All lines in the records below that hold "board" are to be shown.

-- Opening Marker --

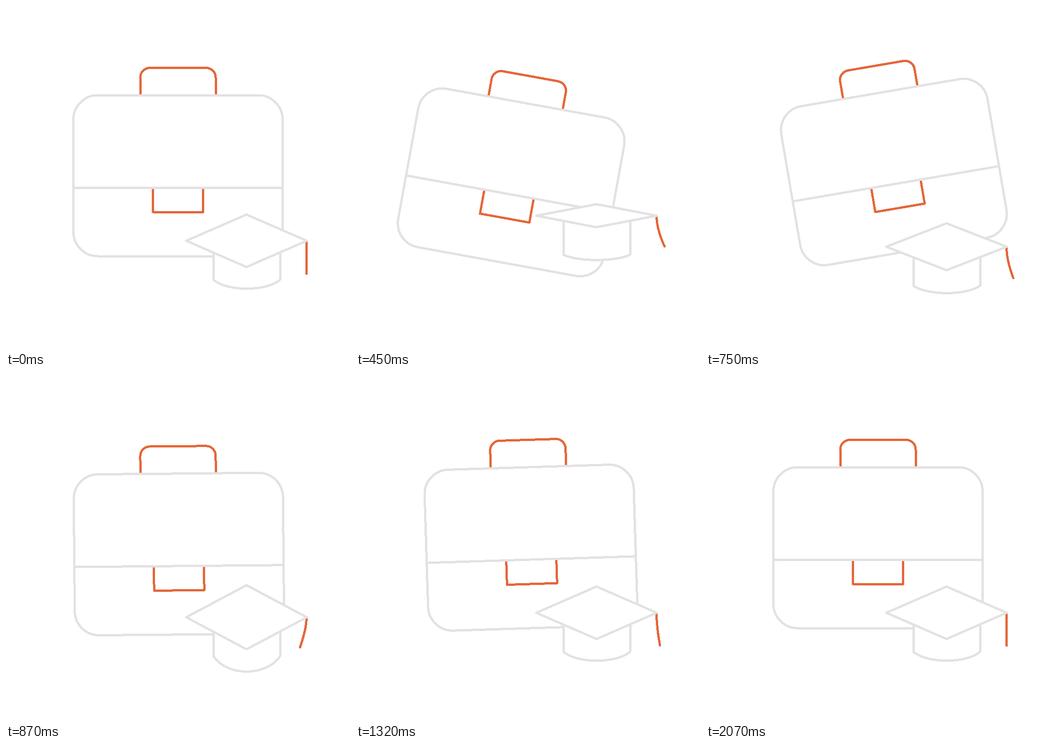
Animation, 748 px wide and 748 px high, one loop 4.17 s. Source, as an HTML page:

```html
<!DOCTYPE html>
<html lang="en">
<head>
<meta charset="utf-8">
<title>Briefcase and cap</title>
<style>
  html, body { margin: 0; width: 100%; height: 100%; overflow: hidden; background: #fff; }
  svg { display: block; width: 100%; height: 100%; }
  .line { fill: none; stroke: #e2e2e2; stroke-width: 5; stroke-linejoin: round; shape-rendering: crispEdges; }
  .accent { stroke: #e4673a; }
  .solid { fill: #fff; }
  .round { stroke-linecap: round; }
</style>
</head>
<body>
<svg viewBox="0 0 748 748">
  <g id="bag">
    <path class="line accent" d="M292 194V155.500A21 21 0 0 1 313 134.500H435A21 21 0 0 1 456 155.500V194"/>
    <path class="line accent" d="M319.500 395V448H428.500V395"/>
    <rect class="line" x="146.500" y="194" width="455" height="350" rx="53"/>
    <path class="line" d="M146.500 395H601.500"/>
  </g>
  <path id="base" class="line solid"/>
  <path id="tassel" class="line accent round"/>
  <path id="board" class="line solid"/>
</svg>
<script>
const LOOP = 4170, STEP = 30, END = 2070;
const $ = id => document.getElementById(id);
const bag = $('bag'), base = $('base'), tassel = $('tassel'), board = $('board');

// Smooth 0 to 1 between two times.
function ease(t, from, to) {
  const k = Math.min(1, Math.max(0, (t - from) / (to - from)));
  return (1 - Math.cos(Math.PI * k)) / 2;
}

// Swing from rest through evenly spaced peaks and back to rest.
function swing(t, first, beat, ...peaks) {
  let value = 0;
  [...peaks, 0].forEach((peak, i) => {
    const to = first + i * beat;
    value += (peak - value) * ease(t, i ? to - beat : 0, to);
  });
  return value;
}

function drawBag(t) {
  const angle = swing(t, 390, 313, 12.3, -10.7, 7.7, -1.8, -0.35);
  const drop = swing(t, 290, 320, 55.5, -20, 17);
  bag.setAttribute('transform', `translate(0 ${drop}) rotate(${angle} 374 164)`);
}

function drawCap(t) {
  // Jump, land a little low, settle; the board flattens in the air.
  const y = 510.5 - 86 * ease(t, 0, 265) + 99 * ease(t, 265, 750) - 13 * ease(t, 750, 1110);
  const h = 57 - 32 * ease(t, 0, 360) + 45 * ease(t, 585, 885) - 13 * ease(t, 885, 1200);
  const rim = y + 84.7;
  const low = rim + (11.5 + 8 * (h / 57) ** 5) * 4 / 3;
  board.setAttribute('d', `M392 ${y}L523 ${y - h}L654 ${y}L523 ${y + h}Z`);
  base.setAttribute('d', `M451 ${y}V${rim}C481 ${low} 566 ${low} 596 ${rim}V${y}`);

  const dx = swing(t, 300, 300, -10, 45, -15.5, 15, -7, 4);
  const dy = 71.5 - 0.0152 * dx * dx + 0.25 * Math.min(dx, 0);
  const bend = y + dy * (0.4 + 0.002 * dx);
  tassel.setAttribute('d', `M653.500 ${y}Q653.500 ${bend} ${653.5 + dx} ${y + dy}`);
}

function draw(t) {
  drawBag(t);
  drawCap(t);
}

const start = performance.now();
function tick() {
  const t = (performance.now() - start) % LOOP;
  draw(Math.min(END, Math.floor(t / STEP) * STEP));
  requestAnimationFrame(tick);
}
draw(0);
requestAnimationFrame(tick);
</script>
</body>
</html>
```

-- Closing Marker --

Output of the exercise:
  <path id="board" class="line solid"/>
const bag = $('bag'), base = $('base'), tassel = $('tassel'), board = $('board');
  // Jump, land a little low, settle; the board flattens in the air.
  board.setAttribute('d', `M392 ${y}L523 ${y - h}L654 ${y}L523 ${y + h}Z`);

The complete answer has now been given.